This means that while the State of Emergency remains in effect, businesses may not charge more for products and services identified by the Governor, including motor fuel and diesel fuel, than they charged before the declaration of the state of emergency unless the increased prices accurately reflect an increase in the cost of new stock or the cost to transport it, plus the retailer's average markup percentage applied during the ten days immediately prior to the declaration of the state of emergency.
Under the Price Gouging Statutes, the Department of Law’s Consumer Protection Division (CPD) receives and evaluates reports related to a rise in the costs of goods and services after the declaration is made.
w is the Fair Business Practices Act. This law prohibits unfair and deceptive practices in the sale, lease, or rental of goods, property, and services.
The Georgia Department of Law’s Consumer Protection Division addresses complaints involving consumer transactions in which a business has acted in an unfair, deceptive or unlawful way.
Violators of Georgia’s price gouging statutes may be fined up to $5,000 per violation.
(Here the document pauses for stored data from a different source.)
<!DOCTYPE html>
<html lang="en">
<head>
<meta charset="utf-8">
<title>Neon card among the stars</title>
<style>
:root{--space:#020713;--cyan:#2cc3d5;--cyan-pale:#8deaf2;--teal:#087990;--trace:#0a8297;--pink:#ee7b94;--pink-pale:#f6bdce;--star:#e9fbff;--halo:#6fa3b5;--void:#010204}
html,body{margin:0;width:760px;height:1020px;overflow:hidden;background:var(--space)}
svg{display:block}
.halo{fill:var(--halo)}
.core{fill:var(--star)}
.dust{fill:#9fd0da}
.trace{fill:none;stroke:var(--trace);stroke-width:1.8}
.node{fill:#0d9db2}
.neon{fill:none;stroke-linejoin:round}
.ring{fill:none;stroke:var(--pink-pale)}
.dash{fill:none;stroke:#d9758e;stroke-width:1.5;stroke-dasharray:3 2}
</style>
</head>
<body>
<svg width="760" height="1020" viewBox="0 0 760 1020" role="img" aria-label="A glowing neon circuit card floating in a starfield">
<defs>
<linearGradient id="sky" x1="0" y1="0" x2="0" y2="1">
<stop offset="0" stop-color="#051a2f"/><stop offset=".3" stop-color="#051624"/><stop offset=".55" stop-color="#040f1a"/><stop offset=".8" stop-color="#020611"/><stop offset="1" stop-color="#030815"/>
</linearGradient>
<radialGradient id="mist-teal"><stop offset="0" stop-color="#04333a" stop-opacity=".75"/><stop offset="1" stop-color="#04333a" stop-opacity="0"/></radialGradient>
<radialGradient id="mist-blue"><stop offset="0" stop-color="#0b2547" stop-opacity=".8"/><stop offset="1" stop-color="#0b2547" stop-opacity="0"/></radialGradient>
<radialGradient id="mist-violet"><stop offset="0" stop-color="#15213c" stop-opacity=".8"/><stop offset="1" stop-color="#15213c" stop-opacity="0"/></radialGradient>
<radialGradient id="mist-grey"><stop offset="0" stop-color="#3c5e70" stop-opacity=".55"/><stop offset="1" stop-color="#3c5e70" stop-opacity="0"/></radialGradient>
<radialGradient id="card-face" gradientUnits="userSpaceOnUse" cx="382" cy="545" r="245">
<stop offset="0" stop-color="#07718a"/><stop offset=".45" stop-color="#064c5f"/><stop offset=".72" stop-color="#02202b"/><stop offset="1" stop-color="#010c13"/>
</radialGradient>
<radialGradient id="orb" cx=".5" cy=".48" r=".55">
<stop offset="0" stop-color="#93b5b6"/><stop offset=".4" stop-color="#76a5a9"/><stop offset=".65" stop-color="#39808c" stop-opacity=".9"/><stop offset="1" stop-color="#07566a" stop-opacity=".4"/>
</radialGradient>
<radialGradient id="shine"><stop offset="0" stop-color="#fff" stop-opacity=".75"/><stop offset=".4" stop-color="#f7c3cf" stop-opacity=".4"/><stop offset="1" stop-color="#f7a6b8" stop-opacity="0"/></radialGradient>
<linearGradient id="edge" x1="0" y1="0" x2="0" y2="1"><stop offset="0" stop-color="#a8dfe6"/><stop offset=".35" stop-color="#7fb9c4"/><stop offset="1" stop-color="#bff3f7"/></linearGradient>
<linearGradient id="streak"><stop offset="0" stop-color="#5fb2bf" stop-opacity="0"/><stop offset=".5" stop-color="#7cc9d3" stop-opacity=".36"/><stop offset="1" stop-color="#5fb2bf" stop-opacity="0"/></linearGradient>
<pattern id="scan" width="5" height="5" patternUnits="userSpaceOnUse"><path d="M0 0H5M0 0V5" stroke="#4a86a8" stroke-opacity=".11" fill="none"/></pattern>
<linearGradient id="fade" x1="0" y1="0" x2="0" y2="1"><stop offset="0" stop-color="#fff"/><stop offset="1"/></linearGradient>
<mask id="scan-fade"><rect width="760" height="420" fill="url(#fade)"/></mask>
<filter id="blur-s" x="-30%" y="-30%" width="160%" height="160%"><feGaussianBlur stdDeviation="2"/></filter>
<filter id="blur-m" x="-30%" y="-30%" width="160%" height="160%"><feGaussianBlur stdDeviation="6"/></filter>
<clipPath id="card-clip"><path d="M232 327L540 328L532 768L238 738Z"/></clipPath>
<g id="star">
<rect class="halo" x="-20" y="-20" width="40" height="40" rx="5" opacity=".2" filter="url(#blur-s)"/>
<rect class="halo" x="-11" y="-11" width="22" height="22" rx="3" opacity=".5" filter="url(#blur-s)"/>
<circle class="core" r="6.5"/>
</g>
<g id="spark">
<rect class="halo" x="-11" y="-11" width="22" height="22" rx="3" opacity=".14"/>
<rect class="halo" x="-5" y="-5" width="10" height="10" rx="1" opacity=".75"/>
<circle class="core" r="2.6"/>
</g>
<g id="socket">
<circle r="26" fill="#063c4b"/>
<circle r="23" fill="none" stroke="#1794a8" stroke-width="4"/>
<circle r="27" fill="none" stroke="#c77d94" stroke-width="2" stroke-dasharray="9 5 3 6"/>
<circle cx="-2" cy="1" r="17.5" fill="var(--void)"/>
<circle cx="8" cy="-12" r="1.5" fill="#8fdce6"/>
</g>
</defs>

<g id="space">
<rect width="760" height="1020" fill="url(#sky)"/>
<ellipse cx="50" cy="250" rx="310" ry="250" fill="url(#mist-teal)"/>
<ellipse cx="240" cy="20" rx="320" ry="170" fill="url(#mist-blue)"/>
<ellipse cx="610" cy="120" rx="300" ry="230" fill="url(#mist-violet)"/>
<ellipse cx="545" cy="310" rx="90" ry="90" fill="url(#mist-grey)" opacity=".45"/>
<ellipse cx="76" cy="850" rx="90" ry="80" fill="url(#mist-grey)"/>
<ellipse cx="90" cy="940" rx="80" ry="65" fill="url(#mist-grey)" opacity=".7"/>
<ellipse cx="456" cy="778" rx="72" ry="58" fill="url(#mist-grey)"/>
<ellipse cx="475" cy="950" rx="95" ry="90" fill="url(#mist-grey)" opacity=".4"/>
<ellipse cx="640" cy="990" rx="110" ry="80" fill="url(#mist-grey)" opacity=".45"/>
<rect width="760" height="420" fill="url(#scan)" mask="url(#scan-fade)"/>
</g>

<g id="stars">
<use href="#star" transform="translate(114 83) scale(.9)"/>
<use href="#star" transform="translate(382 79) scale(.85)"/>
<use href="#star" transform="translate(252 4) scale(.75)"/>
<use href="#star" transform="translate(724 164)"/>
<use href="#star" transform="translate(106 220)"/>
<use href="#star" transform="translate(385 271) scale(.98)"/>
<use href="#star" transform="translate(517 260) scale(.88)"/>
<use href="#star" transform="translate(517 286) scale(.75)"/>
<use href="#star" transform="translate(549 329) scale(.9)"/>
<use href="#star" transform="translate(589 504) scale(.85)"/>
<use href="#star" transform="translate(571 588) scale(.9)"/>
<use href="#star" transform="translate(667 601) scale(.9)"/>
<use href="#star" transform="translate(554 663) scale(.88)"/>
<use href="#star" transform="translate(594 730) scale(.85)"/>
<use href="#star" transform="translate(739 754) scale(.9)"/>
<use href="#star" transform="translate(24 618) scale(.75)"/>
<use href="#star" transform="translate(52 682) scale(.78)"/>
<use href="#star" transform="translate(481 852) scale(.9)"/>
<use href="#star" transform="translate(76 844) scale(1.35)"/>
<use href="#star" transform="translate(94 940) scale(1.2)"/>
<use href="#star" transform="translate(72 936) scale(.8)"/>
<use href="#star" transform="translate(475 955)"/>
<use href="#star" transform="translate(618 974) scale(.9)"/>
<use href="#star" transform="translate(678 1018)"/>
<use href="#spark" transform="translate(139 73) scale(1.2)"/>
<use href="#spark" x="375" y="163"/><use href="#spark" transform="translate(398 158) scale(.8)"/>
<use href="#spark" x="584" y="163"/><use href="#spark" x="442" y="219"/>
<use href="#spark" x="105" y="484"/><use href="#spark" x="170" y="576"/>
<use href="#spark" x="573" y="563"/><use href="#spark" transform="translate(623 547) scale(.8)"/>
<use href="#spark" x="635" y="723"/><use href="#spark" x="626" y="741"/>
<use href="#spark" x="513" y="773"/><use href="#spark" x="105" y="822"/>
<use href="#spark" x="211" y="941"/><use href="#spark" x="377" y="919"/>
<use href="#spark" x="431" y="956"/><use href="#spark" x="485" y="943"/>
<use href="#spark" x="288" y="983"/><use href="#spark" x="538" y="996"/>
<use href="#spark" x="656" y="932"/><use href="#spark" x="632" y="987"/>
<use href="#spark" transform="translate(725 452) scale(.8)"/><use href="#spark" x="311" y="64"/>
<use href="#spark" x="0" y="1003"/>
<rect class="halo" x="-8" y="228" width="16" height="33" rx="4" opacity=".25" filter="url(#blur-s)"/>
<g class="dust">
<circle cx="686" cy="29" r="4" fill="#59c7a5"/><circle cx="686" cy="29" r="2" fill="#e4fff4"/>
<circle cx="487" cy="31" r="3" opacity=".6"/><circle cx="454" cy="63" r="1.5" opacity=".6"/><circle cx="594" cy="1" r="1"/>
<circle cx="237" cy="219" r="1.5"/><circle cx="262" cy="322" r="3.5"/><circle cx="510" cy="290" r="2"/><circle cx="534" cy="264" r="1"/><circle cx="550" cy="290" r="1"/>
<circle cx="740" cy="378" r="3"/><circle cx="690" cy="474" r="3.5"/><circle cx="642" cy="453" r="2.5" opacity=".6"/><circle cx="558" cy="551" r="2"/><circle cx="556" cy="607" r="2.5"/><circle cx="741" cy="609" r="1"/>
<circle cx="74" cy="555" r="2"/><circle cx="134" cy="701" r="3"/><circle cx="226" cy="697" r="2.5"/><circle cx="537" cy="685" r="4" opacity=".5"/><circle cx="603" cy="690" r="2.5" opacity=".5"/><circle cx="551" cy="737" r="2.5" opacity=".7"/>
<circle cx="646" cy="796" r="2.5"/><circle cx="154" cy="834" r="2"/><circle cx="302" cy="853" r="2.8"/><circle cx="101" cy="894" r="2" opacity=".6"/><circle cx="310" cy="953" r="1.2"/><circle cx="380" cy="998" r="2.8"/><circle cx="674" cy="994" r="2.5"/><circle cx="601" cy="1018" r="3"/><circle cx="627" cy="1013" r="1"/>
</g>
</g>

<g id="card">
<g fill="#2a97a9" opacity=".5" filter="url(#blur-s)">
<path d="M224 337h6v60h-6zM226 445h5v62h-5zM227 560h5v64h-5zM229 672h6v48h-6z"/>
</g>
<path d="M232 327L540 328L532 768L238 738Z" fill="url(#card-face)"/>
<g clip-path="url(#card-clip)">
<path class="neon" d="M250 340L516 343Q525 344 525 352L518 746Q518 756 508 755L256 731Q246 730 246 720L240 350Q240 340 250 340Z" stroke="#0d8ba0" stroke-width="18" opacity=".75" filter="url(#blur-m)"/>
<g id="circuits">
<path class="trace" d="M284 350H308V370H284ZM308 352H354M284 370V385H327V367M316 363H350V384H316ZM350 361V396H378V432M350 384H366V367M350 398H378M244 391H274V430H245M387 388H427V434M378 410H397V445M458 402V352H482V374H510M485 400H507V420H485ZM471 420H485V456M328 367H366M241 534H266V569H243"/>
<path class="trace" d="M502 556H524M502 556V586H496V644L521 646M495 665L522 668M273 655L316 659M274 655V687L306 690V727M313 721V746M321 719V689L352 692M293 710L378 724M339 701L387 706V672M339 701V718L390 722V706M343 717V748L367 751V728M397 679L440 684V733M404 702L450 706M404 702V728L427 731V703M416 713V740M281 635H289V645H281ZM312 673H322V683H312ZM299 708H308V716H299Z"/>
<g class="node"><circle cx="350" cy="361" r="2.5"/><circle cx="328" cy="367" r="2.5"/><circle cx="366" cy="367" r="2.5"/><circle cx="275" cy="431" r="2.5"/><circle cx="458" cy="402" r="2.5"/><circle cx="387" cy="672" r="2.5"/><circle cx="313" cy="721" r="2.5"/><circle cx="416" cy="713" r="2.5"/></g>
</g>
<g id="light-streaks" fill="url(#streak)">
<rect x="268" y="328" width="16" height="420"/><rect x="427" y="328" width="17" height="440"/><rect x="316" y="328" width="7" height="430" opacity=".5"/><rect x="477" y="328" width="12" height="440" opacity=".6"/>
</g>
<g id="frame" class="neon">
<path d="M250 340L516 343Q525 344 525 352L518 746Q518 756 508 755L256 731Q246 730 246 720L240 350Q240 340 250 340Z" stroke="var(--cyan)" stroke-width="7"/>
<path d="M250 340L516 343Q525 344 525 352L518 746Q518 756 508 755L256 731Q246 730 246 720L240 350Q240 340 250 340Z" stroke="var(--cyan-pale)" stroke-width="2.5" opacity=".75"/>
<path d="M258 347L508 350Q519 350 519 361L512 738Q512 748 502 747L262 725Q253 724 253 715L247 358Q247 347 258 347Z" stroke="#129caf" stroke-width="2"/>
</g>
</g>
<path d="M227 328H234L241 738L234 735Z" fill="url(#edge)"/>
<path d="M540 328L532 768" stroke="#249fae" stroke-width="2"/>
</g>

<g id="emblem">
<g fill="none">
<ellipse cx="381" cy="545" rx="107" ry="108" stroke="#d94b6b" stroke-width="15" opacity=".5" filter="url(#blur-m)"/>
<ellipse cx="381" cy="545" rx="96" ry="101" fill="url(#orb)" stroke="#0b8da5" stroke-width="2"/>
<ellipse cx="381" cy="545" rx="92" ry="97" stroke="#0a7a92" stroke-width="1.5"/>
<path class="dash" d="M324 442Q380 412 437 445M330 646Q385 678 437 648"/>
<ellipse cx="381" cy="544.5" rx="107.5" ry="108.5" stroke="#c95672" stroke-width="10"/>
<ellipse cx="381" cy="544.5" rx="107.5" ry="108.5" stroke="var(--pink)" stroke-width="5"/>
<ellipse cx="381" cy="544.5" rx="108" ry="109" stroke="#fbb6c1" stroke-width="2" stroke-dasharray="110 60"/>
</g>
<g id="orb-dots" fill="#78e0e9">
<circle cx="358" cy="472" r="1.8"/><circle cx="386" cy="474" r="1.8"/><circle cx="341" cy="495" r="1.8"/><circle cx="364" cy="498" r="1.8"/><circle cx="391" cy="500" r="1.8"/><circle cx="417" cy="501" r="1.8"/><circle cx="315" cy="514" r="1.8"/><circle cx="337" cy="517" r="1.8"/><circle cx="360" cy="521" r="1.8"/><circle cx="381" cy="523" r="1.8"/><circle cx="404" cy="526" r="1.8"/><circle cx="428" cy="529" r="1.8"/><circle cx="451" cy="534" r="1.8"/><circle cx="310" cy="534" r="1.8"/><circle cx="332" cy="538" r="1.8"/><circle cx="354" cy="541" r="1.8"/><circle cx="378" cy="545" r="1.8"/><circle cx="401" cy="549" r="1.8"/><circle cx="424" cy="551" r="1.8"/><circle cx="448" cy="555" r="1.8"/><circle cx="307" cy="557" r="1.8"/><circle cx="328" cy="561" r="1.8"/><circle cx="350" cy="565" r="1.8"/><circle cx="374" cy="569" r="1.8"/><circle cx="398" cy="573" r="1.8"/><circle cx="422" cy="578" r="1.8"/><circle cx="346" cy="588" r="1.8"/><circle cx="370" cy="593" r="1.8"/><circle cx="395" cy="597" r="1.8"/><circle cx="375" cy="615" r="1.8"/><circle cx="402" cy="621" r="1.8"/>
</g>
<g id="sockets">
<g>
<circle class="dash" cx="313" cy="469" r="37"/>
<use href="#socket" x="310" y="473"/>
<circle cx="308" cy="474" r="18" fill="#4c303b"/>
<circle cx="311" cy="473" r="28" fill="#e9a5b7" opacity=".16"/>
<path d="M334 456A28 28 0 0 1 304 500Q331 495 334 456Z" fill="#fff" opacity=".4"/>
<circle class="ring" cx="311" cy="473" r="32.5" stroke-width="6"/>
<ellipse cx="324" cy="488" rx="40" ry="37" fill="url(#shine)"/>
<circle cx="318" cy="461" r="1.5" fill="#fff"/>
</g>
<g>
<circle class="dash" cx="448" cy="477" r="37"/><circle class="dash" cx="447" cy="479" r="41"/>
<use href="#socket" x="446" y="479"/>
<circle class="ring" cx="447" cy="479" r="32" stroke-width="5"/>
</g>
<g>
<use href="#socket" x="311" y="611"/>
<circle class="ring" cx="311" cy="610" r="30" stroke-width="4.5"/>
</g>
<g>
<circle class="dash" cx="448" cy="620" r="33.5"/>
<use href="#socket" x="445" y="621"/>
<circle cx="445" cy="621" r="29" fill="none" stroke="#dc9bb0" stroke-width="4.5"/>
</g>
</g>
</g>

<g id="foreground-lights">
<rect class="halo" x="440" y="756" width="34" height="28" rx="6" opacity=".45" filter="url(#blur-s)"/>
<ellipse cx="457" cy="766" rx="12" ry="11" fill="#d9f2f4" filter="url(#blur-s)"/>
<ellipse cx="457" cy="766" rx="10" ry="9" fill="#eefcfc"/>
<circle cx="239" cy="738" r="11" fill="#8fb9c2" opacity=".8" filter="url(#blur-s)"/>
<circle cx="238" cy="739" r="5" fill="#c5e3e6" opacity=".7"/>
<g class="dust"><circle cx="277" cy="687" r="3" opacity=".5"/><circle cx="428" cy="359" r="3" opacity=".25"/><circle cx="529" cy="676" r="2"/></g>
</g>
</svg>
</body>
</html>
Consumers can report suspected price gouging by calling 404-651-8600 or 1-800-869-1123 or click here.
Consumer Protection Division only reviews matters involving goods or services that you pay to use yourself, or for your family or household; they cannot consider transactions for investment or profit, or most transactions that are between businesses.